I found very moving and most honest an Op-Ed piece in the New York Times dated April 2, 2013. Ted Gup speaking from the place where heart and mind come together talks both about his son’s problems and death, and our society’s fixation with treating every human behavior and emotion as a disease to be cured by some drug. It speaks directly to issues always close to my heart: what does it mean to be human? What is it to be a human being? These questions are the ones that keep me tied to the Orthodox Christian faith which I have embraced and wrestled with for 40 years.
You can find the entire article at Diagnosis: Human . Below is a portion that I felt particularly was well spoken.
Ours is an age in which the airwaves and media are one large drug emporium that claims to fix everything from sleep to sex. I fear that being human is itself fast becoming a condition. It’s as if we are trying to contain grief, and the absolute pain of a loss like mine. We have become increasingly disassociated and estranged from the patterns of life and death, uncomfortable with the messiness of our own humanity, aging and, ultimately, mortality.

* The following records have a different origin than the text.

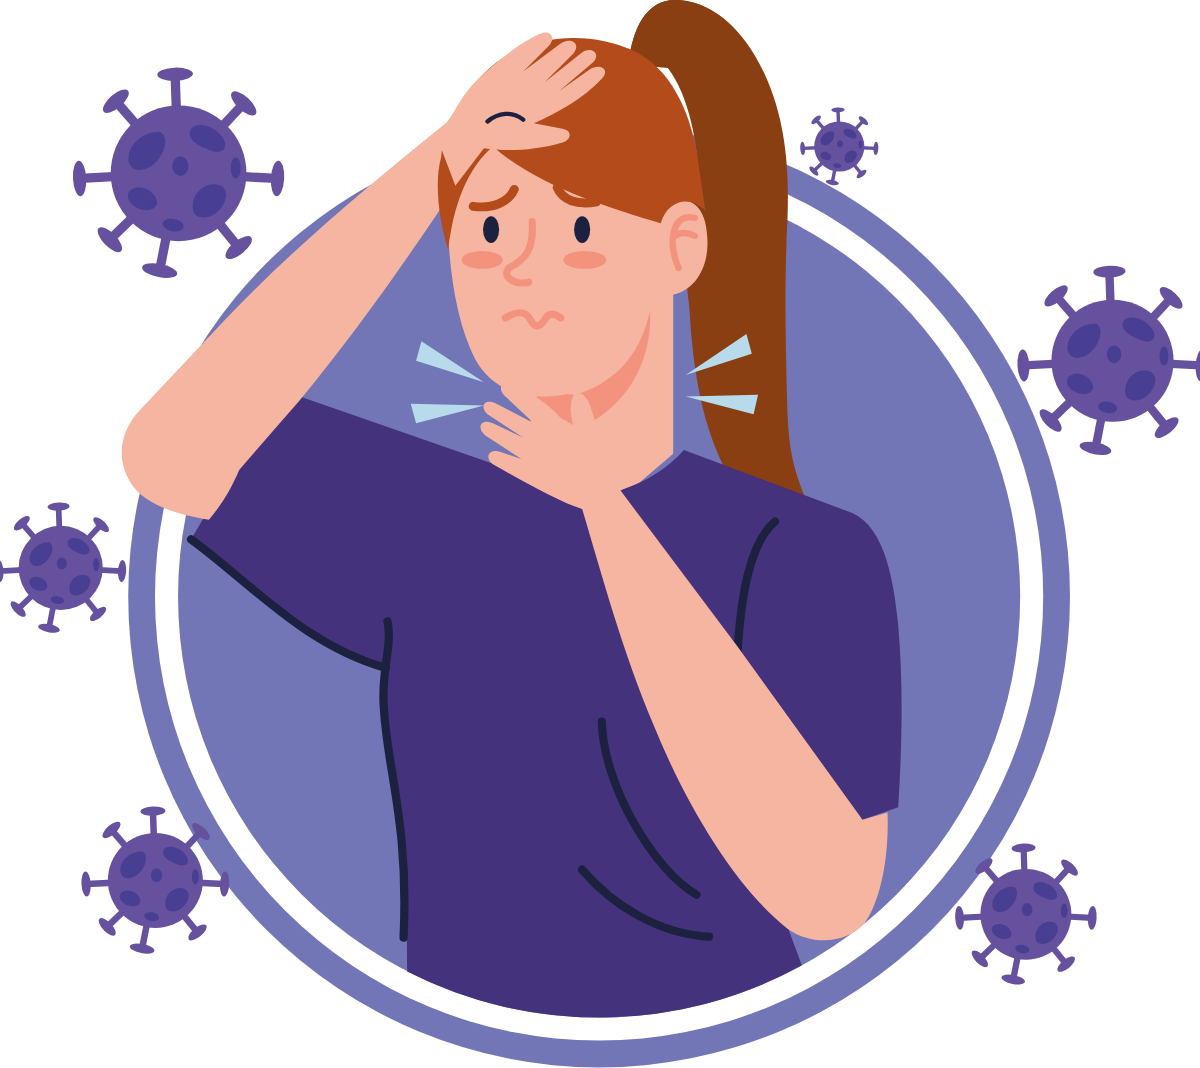
<!DOCTYPE html>
<html lang="en">
<head>
<meta charset="utf-8">
<title>Sore throat and fever symptoms</title>
<style>
:root {
  --paper: #ffffff;
  --disc: #7276b6;
  --shirt: #44327c;
  --ink: #1d2140;
  --skin: #f6b5a1;
  --skin-shade: #f3937d;
  --hair: #b44b1a;
  --hair-dark: #8a3f13;
  --pain: #b7dbea;
  --virus: #66519f;
  --virus-spot: #483f92;
}
html, body { margin: 0; background: var(--paper); }
body { width: 1200px; height: 1068px; overflow: hidden; }
.artwork { display: block; width: 1200px; height: 1068px; }
.disc { fill: var(--disc); }
.gap { fill: var(--paper); }
.shirt { fill: var(--shirt); }
.skin { fill: var(--skin); }
.shade { fill: var(--skin-shade); }
.hair { fill: var(--hair); }
.ponytail { fill: var(--hair-dark); }
.pain { fill: var(--pain); }
.eye { fill: var(--ink); }
.line { fill: none; stroke-linecap: round; stroke-linejoin: round; }
.fold { stroke: var(--ink); stroke-width: 4.6; }
.knuckle { stroke: var(--ink); stroke-width: 2.4; }
.brow { stroke: var(--hair); stroke-width: 5; }
.feature { stroke: var(--skin-shade); stroke-width: 4; }
.virus { fill: var(--virus); }
.virus-spot { fill: var(--virus-spot); }
</style>
</head>
<body>
<svg class="artwork" viewBox="0 0 672 598" role="img" aria-label="Woman with a sore throat and headache, surrounded by virus particles">
  <defs>
    <g id="spike">
      <path d="M-2.6-34V-55H2.6V-34Z"/>
      <ellipse cy="-55.500" rx="10" ry="3.700"/>
    </g>
    <g id="spike-short">
      <path d="M-2.600-34V-53H2.600V-34Z"/>
      <ellipse cy="-53.500" rx="9" ry="3.800"/>
    </g>
    <g id="virus">
      <g class="virus">
        <use href="#spike" transform="rotate(-2)"/>
        <use href="#spike-short" transform="rotate(43)"/>
        <use href="#spike" transform="rotate(93)"/>
        <use href="#spike-short" transform="rotate(141)"/>
        <use href="#spike" transform="rotate(191)"/>
        <use href="#spike-short" transform="rotate(226)"/>
        <use href="#spike" transform="rotate(267)"/>
        <use href="#spike-short" transform="rotate(-41)"/>
        <circle r="38"/>
      </g>
      <g class="virus-spot">
        <path d="M-28-7C-29-16-19-24-10-23C-5-20-8-10-14-5C-20 0-27-1-28-7Z"/>
        <path d="M7-25C11-30 24-25 26-17C27-11 20-11 15-14C10-16 4-20 7-25Z"/>
        <path d="M-26 9C-21 6-13 10-12 16C-12 21-19 22-24 19C-29 16-30 11-26 9Z"/>
        <path d="M8 17C9 9 17 4 24 7C30 11 25 21 18 24C12 26 7 24 8 17Z"/>
        <ellipse cx="1" cy="-4" rx="4.500" ry="5.500"/>
        <ellipse cx="-3" cy="29" rx="6" ry="3.500" transform="rotate(10 -3 29)"/>
        <ellipse cx="32" cy="-3" rx="2.800" ry="6"/>
      </g>
    </g>
  </defs>

  <g id="badge">
    <circle class="disc" cx="335.500" cy="334" r="263.700"/>
    <circle class="gap" cx="335.500" cy="334" r="248.700"/>
    <circle class="disc" cx="335.500" cy="334" r="235.800"/>
  </g>

  <g id="viruses">
    <use href="#virus" transform="translate(100 97)"/>
    <use href="#virus" transform="translate(470 82) scale(.37)"/>
    <use href="#virus" transform="translate(623 202) scale(.9)"/>
    <use href="#virus" transform="translate(34 318) scale(.62)"/>
    <use href="#virus" transform="translate(87 493) scale(.7)"/>
    <use href="#virus" transform="translate(574.500 512) scale(.67)"/>
  </g>

  <g id="woman">
    <path class="ponytail" d="M352 36C354 16 362 0 378 0C397 0 416 15 428 41C440 67 442 94 441 122C439 160 440 197 441 232C442 254 445 264 451 279L409 268C393 240 388 207 386 172L380 120L392 108C391 80 386 54 374 38L366 31Z"/>
    <path class="hair" d="M352 36C354 16 362 0 378 0C391 0 404 7 414 19C402 12 383 16 374 38Z" style="fill:var(--hair-dark)"/>

    <path class="skin" d="M300 200L372 150L377 160V254L349 278L318 282L296 250Z"/>
    <path class="shade" d="M364 172C361 194 347 214 322 221L300 219L303 236L322 241C348 230 366 206 364 172Z"/>

    <path class="shirt" d="M168 222L283 262L326 285L349 274C363 269 374 262 383 252L474 286C494 292 500 320 503 350C506 385 505 420 503 452L483 459L437 508L449 540.500A235.800 235.800 0 0 1 228 544C228 500 227 472 221 442C215 412 214 394 216 374C175 361 140 330 107 302L120 280Z"/>

    <g id="raised-arm">
      <path class="skin" d="M117 291C98 288 80 282 73 270C65 257 67 242 78 230L126 179C162 141 206 104 252 67L276 80L246 118C221 155 196 190 168 224L134 263C129 275 123 284 117 291Z"/>
    </g>

    <g id="head">
      <path class="skin" d="M251 110C250 142 254 177 266 201C275 217 289 222 306 222C338 221 361 198 366 165C385 169 398 153 396 132C395 112 382 107 371 118L340 60L270 70Z"/>
      <path class="hair" d="M251 140C246 124 243 103 247 88C249 70 260 49 278 35C300 18 332 18 354 28C376 38 386 63 390 84L395 118C386 109 374 112 370 125C340 116 301 104 276 82C262 94 254 114 251 140Z"/>
      <path class="line feature" style="stroke-width:3.600" d="M389 122C376 119 374 136 380 150M378 132C381 130 385 130 389 132"/>
      <path class="line brow" d="M265 115.500C276 117 285 113 288 106M312 105C315 112 323 115 334 113"/>
      <ellipse class="eye" cx="275" cy="128.500" rx="4.500" ry="7.500"/>
      <ellipse class="eye" cx="326" cy="128.500" rx="4.500" ry="7.500"/>
      <ellipse class="shade" cx="270" cy="145.500" rx="11.500" ry="5"/>
      <ellipse class="shade" cx="327.500" cy="145.500" rx="12" ry="5"/>
      <path class="line feature" d="M298 124C299 139 295 145 285 150C281 154 287 160 296 158"/>
      <path class="line feature" d="M283 178C288 175 294 173 297 179C300 185 303 182 305 179C308 174 311 176 314 178"/>
    </g>

    <g id="hand-on-forehead">
      <path class="skin" d="M244 75C254 67 256 56 266 46C277 35 291 24 302 19C308 16 312 21 307 26L293 40L313 25C319 20 326 24 321 30L305 46L325 30C331 25 337 30 332 35L313 51L330 39C336 35 342 39 337 44C327 55 312 63 299 69L315 72C321 73 320 79 314 80C300 84 284 85 271 83L255 104Z"/>
      <path class="line knuckle" d="M273 68C279 63 287 62 293 67"/>
    </g>

    <g id="shirt-folds">
      <path class="line fold" d="M107 302C140 326 170 361 216 374"/>
      <path class="line fold" d="M217 348C220 362 213 376 215 397C217 432 229 461 226 525"/>
      <path class="line fold" d="M434 292C420 304 415 333 413 365"/>
      <path class="line fold" d="M337 404C338 440 366 487 390 501"/>
      <path class="line fold" d="M326 487C344 508 370 523 397 524.500"/>
    </g>

    <g id="arm-to-throat">
      <path class="skin" d="M326 285C313 281 294 270 276 260C271 256 274 251 280 253L292 257L272 244C266 239 270 234 276 237L293 245L273 232C268 227 272 223 278 226L299 237L282 221C278 216 283 212 288 215C297 220 307 226 314 234L321 238C319 231 319 224 322 220C327 219 330 224 332 232C336 246 346 253 347 274L413 362L483 459L497 455C498 480 493 505 484 517C475 528 455 530 441 520C414 499 386 455 366 406C348 363 338 325 326 285Z"/>
    </g>
  </g>

  <g id="pain-marks" class="pain">
    <path d="M236 191L271 214L233 202Z"/>
    <path d="M230 226L271 227L233 237Z"/>
    <path d="M418 187L421 198L384 210Z"/>
    <path d="M424.500 221L422 232L384 222Z"/>
  </g>
</svg>
</body>
</html>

Challenge and hardship have become pathologized and monetized. Instead of enhancing our coping skills, we undermine them and seek shortcuts where there are none, eroding the resilience upon which each of us, at some point in our lives, must rely. Diagnosing grief as a part of depression runs the very real risk of delegitimizing that which is most human — the bonds of our love and attachment to one another. The new entry in the D.S.M. cannot tame grief by giving it a name or a subsection, nor render it less frightening or more manageable.
The D.S.M. would do well to recognize that a broken heart is not a medical condition, and that medication is ill-suited to repair some tears. Time does not heal all wounds, closure is a fiction, and so too is the notion that God never asks of us more than we can bear. Enduring the unbearable is sometimes exactly what life asks of us.
But there is a sweetness even to the intensity of this pain I feel. It is the thing that holds me still to my son. And yes, there is a balm even in the pain. I shall let it go when it is time, without reference to the D.S.M., and without the aid of a pill.
Healing is more than taking pill. In many of the ancient biblical languages, health and salvation are related terms. Those who reduce human healing to taking a pill are like those who reduce sin to a violation of law that came be overcome with some juridical event which brings about retribution.
The world as we know it is a world in which there is dis-ease. The incarnation of God – God becoming part of His own creation and suffering in this world, experiencing all we experience – is true health and salvation.